The oldest surface finds that can be related to some form of habitation at Crustumerium can be dated to the end of ninth century BC. This coincides with the date of the oldest tombs. In the beginning the number of dwellings (huts built from perishable materials) would have been few. Some families with their own agricultural plots would have lived and worked within the settlement limits, occupying a large part of it. That the settlement flourished during the seventh and sixth century can easily be deduced from the abundant surface material and the growing number of tombs in the burial grounds. The early ‘village’ developed more and more urban characteristics, the overall density of habitation grew considerably within the settlement limits and the surrounding terrain would have been increasingly exploited to support the growing population. Landscape modifications for irrigation and infrastructure offer proof of this. The most striking example is the artificial road trench that was cut straight through the settlement. There is also evidence for a defensive moat and walls, where the terrain offered no natural defence. In the course of the fifth century BC Crustumerium started to decline rapidly under increasing territorial pressure from Rome. Eventually it was abandoned as a settlement and incorporated into the Roman suburbium as farmland.

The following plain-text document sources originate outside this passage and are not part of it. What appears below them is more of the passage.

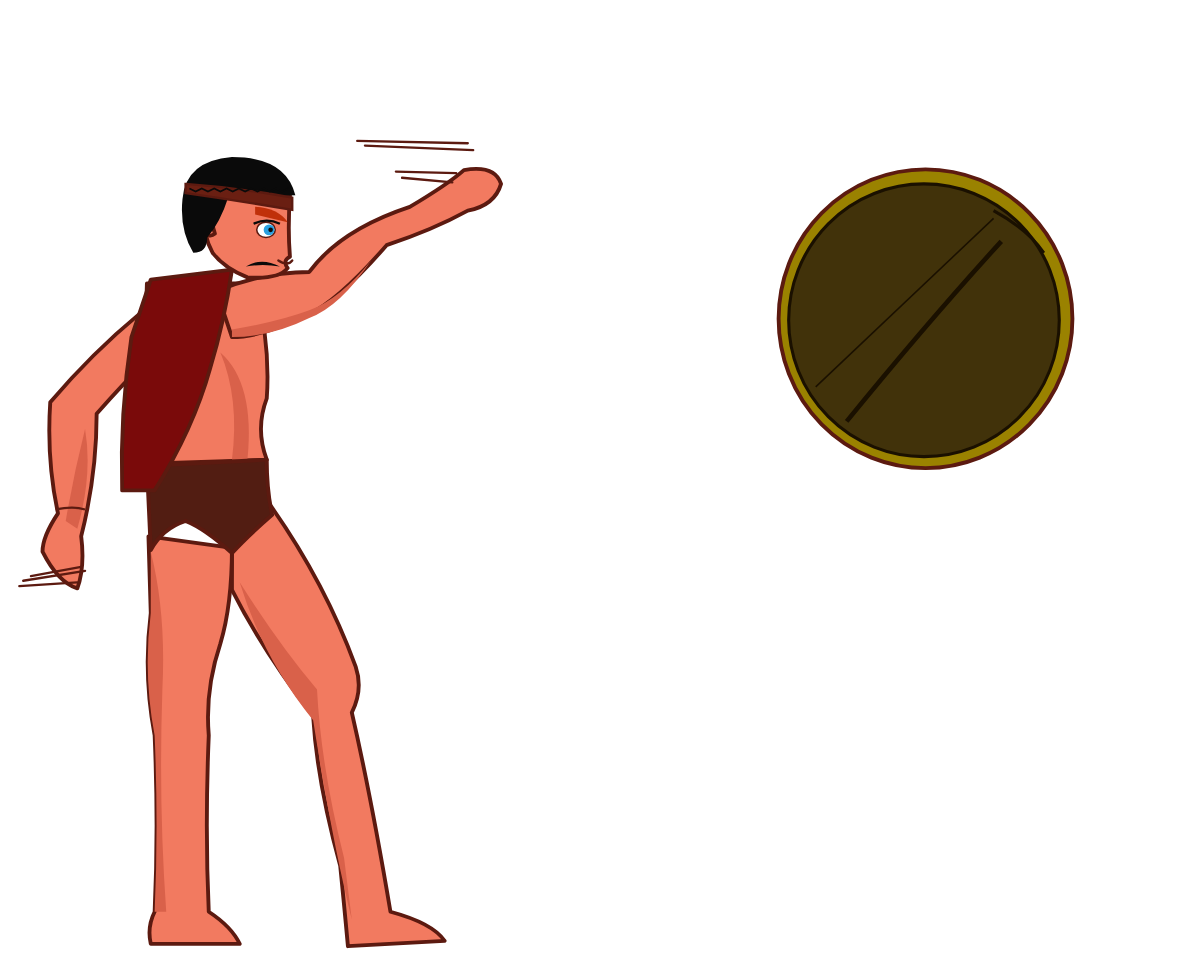
<!DOCTYPE html>
<html lang="en">
<head>
<meta charset="utf-8">
<title>Discus Thrower</title>
<style>
:root{
  --paper:#ffffff;
  --skin:#f27a60;
  --skin-shade:#d9614a;
  --ink:#5c1a10;
  --hair:#0a0a0a;
  --cape:#7a0a0a;
  --loincloth:#521d12;
  --disc-rim:#9a8200;
  --disc-face:#41320a;
  --eye:#2aa0e0;
}
html,body{margin:0;padding:0;overflow:hidden;background:var(--paper);}
.stage{width:1200px;height:960px;display:block;}
.outline{stroke:var(--ink);stroke-width:5;stroke-linejoin:round;stroke-linecap:round;}
.motion{fill:none;stroke:var(--ink);stroke-width:3;stroke-linecap:round;}
</style>
</head>
<body>
<svg class="stage" viewBox="0 0 1552 1253" preserveAspectRatio="none" xmlns="http://www.w3.org/2000/svg" role="img" aria-label="Athlete throwing a discus">
  <rect width="1552" height="1253" fill="var(--paper)"/>

  <g id="discus">
    <ellipse cx="1197" cy="416" rx="190" ry="195" fill="var(--disc-rim)" class="outline"/>
    <ellipse cx="1195" cy="418" rx="175" ry="178" fill="var(--disc-face)" stroke="#1a1000" stroke-width="4"/>
    <path d="M1055 505 L1285 285" fill="none" stroke="#1a1000" stroke-width="2"/>
    <path d="M1095 550 Q1200 420 1295 315" fill="none" stroke="#1a1000" stroke-width="6"/>
    <path d="M1285 275 Q1330 300 1350 330" fill="none" stroke="#1a1000" stroke-width="4"/>
  </g>

  <g id="athlete">
    <!-- back leg -->
    <path class="outline" fill="var(--skin)" d="M300 710 L350 660 Q420 760 460 870 Q470 900 455 930 Q480 1040 505 1190 Q560 1205 575 1228 L450 1235 Q445 1180 440 1130 Q410 1020 405 935 Q340 850 300 770 Z"/>
    <path fill="var(--skin-shade)" d="M310 760 Q360 840 410 900 Q415 1000 445 1120 L455 1200 Q430 1100 405 940 Q340 860 310 760 Z"/>
    <!-- front leg -->
    <path class="outline" fill="var(--skin)" d="M192 700 L300 715 Q300 790 285 840 Q265 900 270 960 Q265 1080 270 1190 Q300 1210 310 1232 L195 1232 Q190 1210 200 1190 Q205 1080 200 960 Q185 880 195 800 Z"/>
    <path fill="var(--skin-shade)" d="M195 720 Q215 800 210 900 Q205 1050 215 1190 L200 1190 Q205 1080 200 960 Q185 880 195 800 Z"/>
    <!-- back arm -->
    <path class="outline" fill="var(--skin)" d="M180 410 Q120 460 65 525 Q60 600 75 670 Q55 700 55 720 Q75 760 100 768 Q110 740 105 700 Q125 620 125 540 Q160 500 190 470 Z"/>
    <path fill="var(--skin-shade)" d="M110 560 Q120 620 100 690 L85 680 Q95 620 110 560 Z"/>
    <!-- torso -->
    <path class="outline" fill="var(--skin)" d="M190 370 L330 370 Q350 450 345 520 Q330 560 345 600 L200 605 Q185 500 190 370 Z"/>
    <path fill="var(--skin-shade)" d="M285 460 Q330 500 320 600 L300 600 Q310 520 285 460 Z"/>
    <!-- throwing arm -->
    <path class="outline" fill="var(--skin)" d="M280 380 Q340 355 400 355 Q440 300 530 270 Q580 240 600 222 Q640 215 648 240 Q640 268 605 275 Q560 300 500 320 Q440 390 400 410 Q340 440 300 440 Z"/>
    <path fill="var(--skin-shade)" d="M300 430 Q360 420 400 405 Q440 390 480 340 Q440 400 400 415 Q350 440 300 440 Z"/>
    <!-- loincloth -->
    <path class="outline" fill="var(--loincloth)" d="M190 608 L345 600 Q345 640 352 672 Q320 700 300 722 Q265 690 240 680 Q210 690 195 718 Z"/>
    <!-- cape -->
    <path class="outline" fill="var(--cape)" d="M195 365 L300 352 Q290 420 272 480 Q250 560 200 640 L158 640 Q155 540 170 440 Z"/>
    <!-- head -->
    <path class="outline" fill="var(--skin)" d="M265 250 L375 255 Q372 300 375 335 Q365 340 372 350 Q360 365 320 362 Q290 350 275 330 Q258 300 265 250 Z"/>
    <path class="outline" fill="var(--skin)" d="M268 270 Q252 275 262 300 Q270 312 278 305 Z"/>
    <path fill="var(--hair)" d="M236 260 Q240 210 300 205 Q370 205 382 255 L295 258 Q285 290 268 310 Q268 330 250 330 Q232 300 236 260 Z"/>
    <path fill="#6a1f12" stroke="var(--ink)" stroke-width="3" d="M240 240 Q310 245 378 258 L378 274 Q310 262 240 252 Z"/>
    <path fill="none" stroke="var(--hair)" stroke-width="2" d="M245 246 l8 4 l8 -4 l8 4 l8 -4 l8 4 l8 -4 l8 4 l8 -4 l8 4 l8 -4 l8 4 l8 -4 l8 4 l8 -4 l8 4 l8 -4"/>
    <path fill="#c0300a" d="M330 270 Q360 272 372 290 Q350 285 330 280 Z"/>
    <ellipse cx="344" cy="300" rx="12" ry="10" fill="#fff" stroke="var(--ink)" stroke-width="2"/>
    <circle cx="348" cy="300" r="7" fill="var(--eye)"/>
    <circle cx="350" cy="300" r="3" fill="var(--hair)"/>
    <path fill="none" stroke="var(--hair)" stroke-width="3" d="M328 292 Q345 284 362 292"/>
    <path fill="var(--hair)" d="M318 348 Q338 335 362 348 Q340 344 318 348 Z"/>
    <!-- wrist band -->
    <path fill="none" stroke="var(--ink)" stroke-width="3" d="M72 665 Q95 660 110 665"/>
  </g>

  <g id="motion-lines">
    <path class="motion" d="M462 184 L605 187 M472 190 L612 196 M512 224 L590 226 M520 232 L585 238"/>
    <path class="motion" d="M25 765 L100 760 M30 758 L110 745 M40 752 L105 740"/>
    <path class="motion" d="M360 340 Q372 348 378 340"/>
  </g>
</svg>
</body>
</html>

The Burial Grounds
In antiquity, Crustumerium was surrounded by several burial grounds, some of which were in use from the late ninth century onwards. To date, sepulchral areas have been identified to the north, northeast, southeast and west of the settlement. The areas are named after the toponyms of their location; respectively Campo Grande, Sasso Bianco, Monte Del Bufalo, Cisterna Grande and Marcigliano. The presence of tombs at numerous locations outside of the settlement area has been attested by surveys, excavations and the mapping of illicit activities. A combined analysis of these data indicates that the slopes surrounding the urban plateau and the opposite geological units must have been occupied by tombs, forming a belt around the settlement. The areas to the north and southeast, near the roads leading to the Sabine, Etruscan and Latin lands, had probably been more intensively used. Large strips of empty land must have delimited the different funerary areas. Excavations of both the GIA and the Soprintendenza have focussed on the Monte Del Bufalo funerary area, where more than 300 tombs have been identified to date.